Dwindling surface water resources and excessive exploitation of groundwater reserves have been observed across the ASEAN region. In this regard, desalination is being considered a feasible option to address the ever-increasing water demand and to address the scarcity of water. Singapore is the most active desalination market in the region. While there has been a tremendous increase in the demand for desalination in Indonesia, the Philippines, Thailand and Vietnam, their markets are largely characterised by small-scale desalination plants that provide potable water to industries and small remote islands. Our focus story, “Bright Prospects” concludes that the region offers huge potential for desalination, especially for industrial users such as thermal power plants, steel companies, nuclear power stations and oil refineries. RO technology will continue to be the preferred technology route for executing desalination projects in small and remote municipal areas, at least in the short run.
Our other regional story, “Harnessing Hydropower” highlights that increasing power demand, volatile prices in the global energy markets and rising concerns over carbon emissions will drive Southeast Asian countries’ interest in hydropower development – the Mekong’s indigenous renewable energy resource. While hydropower development is the key to economic growth for countries like Lao PDR that can export power, it will help reduce the dependence on fossil fuels in the case of self-sufficient countries like Malaysia and Thailand. However, factors such as long gestation period, high capex, and geological surprises during construction can deincentivise developers from setting up hydropower plants.
A slew of new laws and initiatives have been put in place by various Southeast Asian nations for technology advancement in the telecom space in their respective geographies. Our telecom story, “Road to 5G” indicates that transition from 4G to 5G has picked up pace in Southeast Asian markets. Telecom operators in countries like Singapore, the Philippines and Thailand are leaving no stone unturned to jump onto the 5G bandwagon before the year 2020.
Quite a few of the other stories in this issue are focused on key projects and initiatives in progress in various countries. These include “Easing Congestion” (Hanoi bus rapid transit, Vietnam) and “Water Crisis” (water management in Jakarta, Indonesia).
A country that we are taking a closer look at in this issue is the Philippines.
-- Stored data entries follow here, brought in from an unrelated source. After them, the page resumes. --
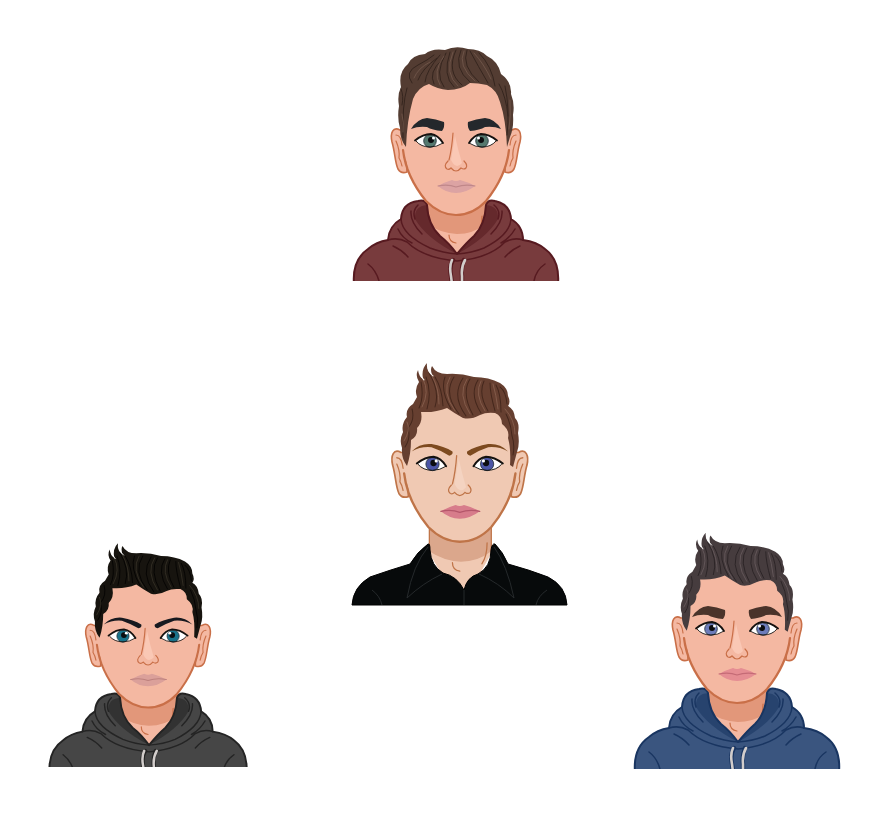
<!DOCTYPE html>
<html lang="en">
<head>
<meta charset="utf-8">
<title>Four avatars</title>
<style>
:root { --paper: #fff; --ink: #14110f; --cord: #d2cdcb; }
html, body { margin: 0; background: var(--paper); overflow: hidden; }
svg { display: block; }
.avatar { --skin: #f4b8a2; --skin-light: #fac8b5; --shade: #e2977a; --line: #c96f48; }
.maroon { --hair: #533c32; --hair-dark: #35251e; --hair-light: #745a4d; --brow: #24282c; --iris: #55796f; --lip: #dca3a3; --lip-line: #c08789; --cloth: #783b3d; --seam: #571a20; }
.black { --skin: #f0c9b3; --skin-light: #f4d3c1; --shade: #dba78c; --line: #bf7448; --hair: #663f30; --hair-dark: #44271c; --hair-light: #8b6251; --brow: #7d4a1f; --iris: #4b56a6; --lip: #d77c8b; --lip-line: #b4566a; --cloth: #070a0b; --seam: #000; }
.grey { --hair: #17140f; --hair-dark: #050403; --hair-light: #3a342a; --brow: #17191f; --iris: #19728a; --lip: #dba09a; --lip-line: #bd807d; --cloth: #464646; --seam: #242424; }
.blue { --hair: #463c3e; --hair-dark: #2c2426; --hair-light: #6b5e61; --brow: #4a332a; --iris: #6c7cba; --lip: #e58d93; --lip-line: #c56b76; --cloth: #3a557f; --seam: #193561; }
.skin { fill: var(--skin); }
.skin-light { fill: var(--skin-light); }
.shade { fill: var(--shade); }
.contour { stroke: var(--line); stroke-width: 1.6; }
.crease { fill: none; stroke: var(--line); stroke-width: 1.2; stroke-linecap: round; }
.hair { fill: var(--hair); }
.strand { fill: none; stroke: var(--hair-dark); stroke-width: 1; stroke-linecap: round; }
.shine { fill: none; stroke: var(--hair-light); stroke-width: .8; stroke-linecap: round; }
.brow { fill: var(--brow); }
.cloth { fill: var(--cloth); stroke: var(--seam); stroke-width: 2; stroke-linejoin: round; }
.seam { fill: none; stroke: var(--seam); stroke-width: 1.5; stroke-linecap: round; }
.fold { fill: var(--seam); opacity: .55; }
.cord { fill: none; stroke: var(--cord); stroke-width: 2.6; stroke-linecap: round; }
.cord-edge { fill: none; stroke: var(--seam); stroke-width: 4.4; stroke-linecap: round; }
.lip { fill: var(--lip); }
.lip-line { fill: none; stroke: var(--lip-line); stroke-width: 1.2; stroke-linecap: round; }
.lid { fill: none; stroke: var(--ink); stroke-width: 1.8; stroke-linecap: round; }
.lash { fill: none; stroke: var(--ink); stroke-width: .9; }
.iris { fill: var(--iris); stroke: #26333c; stroke-width: .8; }
</style>
</head>
<body>
<svg width="889" height="817" viewBox="0 0 889 817" role="img" aria-label="Four cartoon avatars of young men">
<defs>
  <g id="ear">
    <path class="skin contour" d="M400 130C393 126 390 133 392 142C395 152 395 163 398 169Q401 174 407 172L406 130Z"/>
    <path class="crease" d="M396 135Q401 135 402 145M396 141Q400 150 399 158Q401 161 402 166"/>
  </g>
  <g id="neck">
    <path class="skin" d="M427 185H486V226L466 262H448L427 226Z"/>
    <path class="shade" d="M427 199Q440 215 456 215Q473 215 486 199V224Q473 234 457 234Q440 233 427 224Z"/>
    <path class="crease" d="M427 200V224M486 200V224M449 235Q449 242 456 243M482 216Q482 229 477 236"/>
  </g>
  <g id="eye">
    <path fill="#fff" d="M416 141Q423 134 431 134Q438 135 443 143Q437 147 430 147Q421 147 416 141Z"/>
    <circle class="iris" cx="430" cy="141" r="6.3"/>
    <circle cx="431" cy="140" r="3" fill="#0b0d10"/>
    <circle cx="433.5" cy="138" r="1.5" fill="#fff"/>
    <path class="lash" d="M416 141Q421 147 430 147Q437 147 443 143"/>
    <path class="lid" d="M415 140.5Q423 134 431 134Q438 135 443 143"/>
  </g>
  <g id="head">
    <use href="#ear"/>
    <use href="#ear" transform="translate(912) scale(-1 1)"/>
    <path class="skin" d="M404 100V145C405 165 412 184 426 201Q440 215 456 215Q473 215 486 201C500 184 508 165 508 145V100Q500 76 456 76Q412 76 404 100Z"/>
    <path class="crease" style="stroke-width:2.2" d="M403 150C405 167 413 185 426 201Q440 215 456 215Q473 215 486 201C499 185 507 167 509 150"/>
    <use href="#eye"/>
    <use href="#eye" transform="translate(912) scale(-1 1)"/>
    <path class="skin-light" d="M455 136L451 160Q456 170 462 163Q458 150 455 136Z"/>
    <path class="crease" d="M453 133Q452 148 449 160M448 161Q443 166 447 169Q449 170 451 168Q456 174 461 168Q464 170 466 168Q468 165 464 161"/>
    <path class="lip" d="M438 186Q445 182 452 180Q456 182 460 180Q468 182 475 186Q466 193 456 193Q446 193 438 186Z"/>
    <path class="lip-line" d="M438 186Q448 184 456 187Q465 184 475 186"/>
  </g>
  <path id="thick-brow" class="brow" d="M411 129Q417 119 427 118Q436 119 444 122Q445 127 442 131Q432 130 427 127Q418 126 411 129Z"/>
  <path id="thin-brow" class="brow" d="M410 129Q418 121 429 122Q441 124 449 129Q450 132 446 133Q438 128 429 125Q419 124 410 129Z"/>
  <g id="thick-brows"><use href="#thick-brow"/><use href="#thick-brow" transform="translate(912) scale(-1 1)"/></g>
  <g id="thin-brows"><use href="#thin-brow"/><use href="#thin-brow" transform="translate(912) scale(-1 1)"/></g>

  <g id="quiff-hair">
    <path class="hair" d="M406 147Q400 140 400 128Q397 118 399 106Q397 95 401 87Q398 72 408 64Q412 55 425 54Q432 48 445 50Q456 45 468 49Q480 49 487 56Q498 61 501 74Q512 82 511 94Q515 104 513 115Q514 128 510 137L507 147Q506 120 500 102Q497 90 487 85Q478 83 470 83Q461 90 448 90Q437 89 429 84Q418 87 413 99Q407 120 406 147Z"/>
    <path class="strand" d="M412 83Q404 72 418 65Q428 60 434 55M418 80Q422 69 437 58M425 82Q426 71 440 55M434 84Q428 72 442 60M444 87Q434 74 446 53M454 87Q442 76 450 52M462 85Q446 72 456 50M470 82Q453 68 461 50M479 82Q461 66 467 50M488 83Q478 66 470 51M495 86Q492 66 479 53M401 89Q404 96 402 105M407 88Q402 105 403 138M505 86Q510 110 507 135M499 84Q506 96 508 116"/>
    <path class="shine" d="M414 78Q418 68 430 62M440 85Q432 72 444 56M458 86Q444 74 453 52M475 81Q457 66 464 51M491 79Q484 64 474 53M402 114Q404 122 403 132M510 100Q511 116 509 129"/>
  </g>

  <g id="spiky-hair" transform="translate(18.1 -301) scale(.9524)">
    <path class="hair" d="M407 466Q401 458 402 448Q399 440 403 432Q401 424 407 417Q405 409 413 404L417 397Q414 389 419 382Q415 376 418 370Q419 377 423 379Q421 369 427 363Q426 371 432 375Q430 369 432 366Q436 374 447 374Q460 373 474 377Q489 377 500 383Q508 388 508 396Q511 402 508 406Q514 409 515 418Q520 423 518 433Q520 444 517 452L513 467L510 465Q511 448 508 438Q510 430 502 424Q502 416 495 413Q486 412 480 415Q471 420 463 418Q454 413 447 408Q435 413 421 412Q423 422 417 428Q418 436 411 440Q411 454 407 466Z"/>
    <path class="strand" d="M419 408Q424 398 421 382M427 409Q432 392 426 377M435 407Q440 391 429 373M443 406Q442 388 435 377M451 409Q440 390 445 377M459 414Q443 394 454 377M466 416Q451 396 463 378M473 415Q461 393 470 379M481 413Q469 394 478 380M488 411Q478 394 484 381M495 411Q490 393 490 383M501 412Q501 394 496 385M507 404Q506 392 500 387M412 409Q415 420 408 428Q411 438 405 447M506 414Q511 424 512 436Q515 445 513 455"/>
    <path class="shine" d="M422 407Q430 392 423 379M439 404Q439 388 432 376M455 411Q441 392 450 377M470 414Q457 394 467 379M485 411Q474 394 481 381M498 409Q496 394 493 384M505 409Q515 420 515 434M407 422Q411 430 404 441"/>
    <path fill="none" stroke="#fff" stroke-width="1" stroke-linecap="round" d="M420 371Q421 377 424 380M428 368Q429 373 433 376"/>
  </g>

  <g id="hoodie">
    <path class="cloth" d="M354 284Q352 260 368 249Q376 242 388 240Q389 226 401 219Q402 203 418 201Q425 199 427 205Q428 225 440 236Q449 243 457 254Q466 243 474 236Q485 225 486 205Q488 199 495 201Q510 204 511 219Q523 226 523 240Q537 242 545 249Q560 260 558 284Z"/>
    <path class="fold" d="M427 205Q414 206 415 219Q426 238 457 254Q449 243 440 236Q428 225 427 205ZM486 205Q499 206 498 219Q487 238 457 254Q466 243 474 236Q485 225 486 205Z"/>
    <path class="seam" d="M401 219Q402 235 430 248Q443 253 457 254Q472 253 484 248Q510 235 511 219M388 240Q398 237 407 242Q423 258 457 261Q490 258 505 242Q514 237 523 240M415 219Q412 211 418 205M498 219Q501 211 494 205M411 211Q410 222 422 234M502 211Q503 222 491 234M398 229Q402 238 412 243M515 229Q510 238 501 243M368 264Q376 270 379 281M545 264Q536 270 534 281M393 246Q402 250 408 257M520 246Q511 250 505 257"/>
    <path class="cord-edge" d="M453 260Q449 266 451 276L452 284M464 260Q461 267 462 276V284"/>
    <path class="cord" d="M452 260Q449 266 451 276L452 284M465 260Q461 267 462 276V284"/>
  </g>

  <clipPath id="maroon-crop"><rect x="340" y="30" width="232" height="251"/></clipPath>
  <clipPath id="grey-crop"><rect x="30" y="530" width="236" height="237"/></clipPath>
  <clipPath id="blue-crop"><rect x="620" y="520" width="236" height="249"/></clipPath>
</defs>

<g clip-path="url(#maroon-crop)">
  <g class="avatar maroon">
    <use href="#neck"/>
    <use href="#hoodie"/>
    <use href="#head"/>
    <use href="#thick-brows"/>
    <use href="#quiff-hair"/>
  </g>
</g>

<g class="avatar black">
  <g transform="translate(-19 316) scale(1.05)"><use href="#neck"/></g>
  <g id="polo-shirt">
    <path class="cloth" style="stroke-width:1" d="M352 605Q353 587 370 577Q390 570 410 564Q417 552 428 544Q430 543 430 550Q431 566 443 573Q457 576 464 590Q467 577 478 574Q491 567 491 550Q492 543 495 544Q503 552 508 564Q530 570 548 577Q566 586 567 605Z"/>
    <path fill="none" stroke="#25292b" stroke-width="1" d="M428 547Q413 565 407 598Q423 583 442 574M494 547Q507 565 514 598Q499 583 479 574M464 590V605M372 590Q380 596 382 605M547 590Q538 596 536 605"/>
  </g>
  <g transform="translate(-19 316) scale(1.05)">
    <use href="#head"/>
    <use href="#thin-brows"/>
    <use href="#spiky-hair"/>
  </g>
</g>

<g clip-path="url(#grey-crop)">
  <g class="avatar grey" transform="translate(-292 500) scale(.965)">
    <use href="#neck"/>
    <use href="#hoodie"/>
    <use href="#head"/>
    <use href="#thin-brows"/>
    <use href="#spiky-hair"/>
  </g>
</g>

<g clip-path="url(#blue-crop)">
  <g class="avatar blue" transform="translate(281 488)">
    <use href="#neck"/>
    <use href="#hoodie"/>
    <use href="#head"/>
    <use href="#thick-brows"/>
    <use href="#spiky-hair"/>
  </g>
</g>
</svg>
</body>
</html>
The country needs huge investments to develop new and renovate its existing infrastructure. To achieve this, public funding needs to be supplemented by private investments. Our story “Big Plans” highlights various initiatives to attract private participation in the infrastructure space in the country.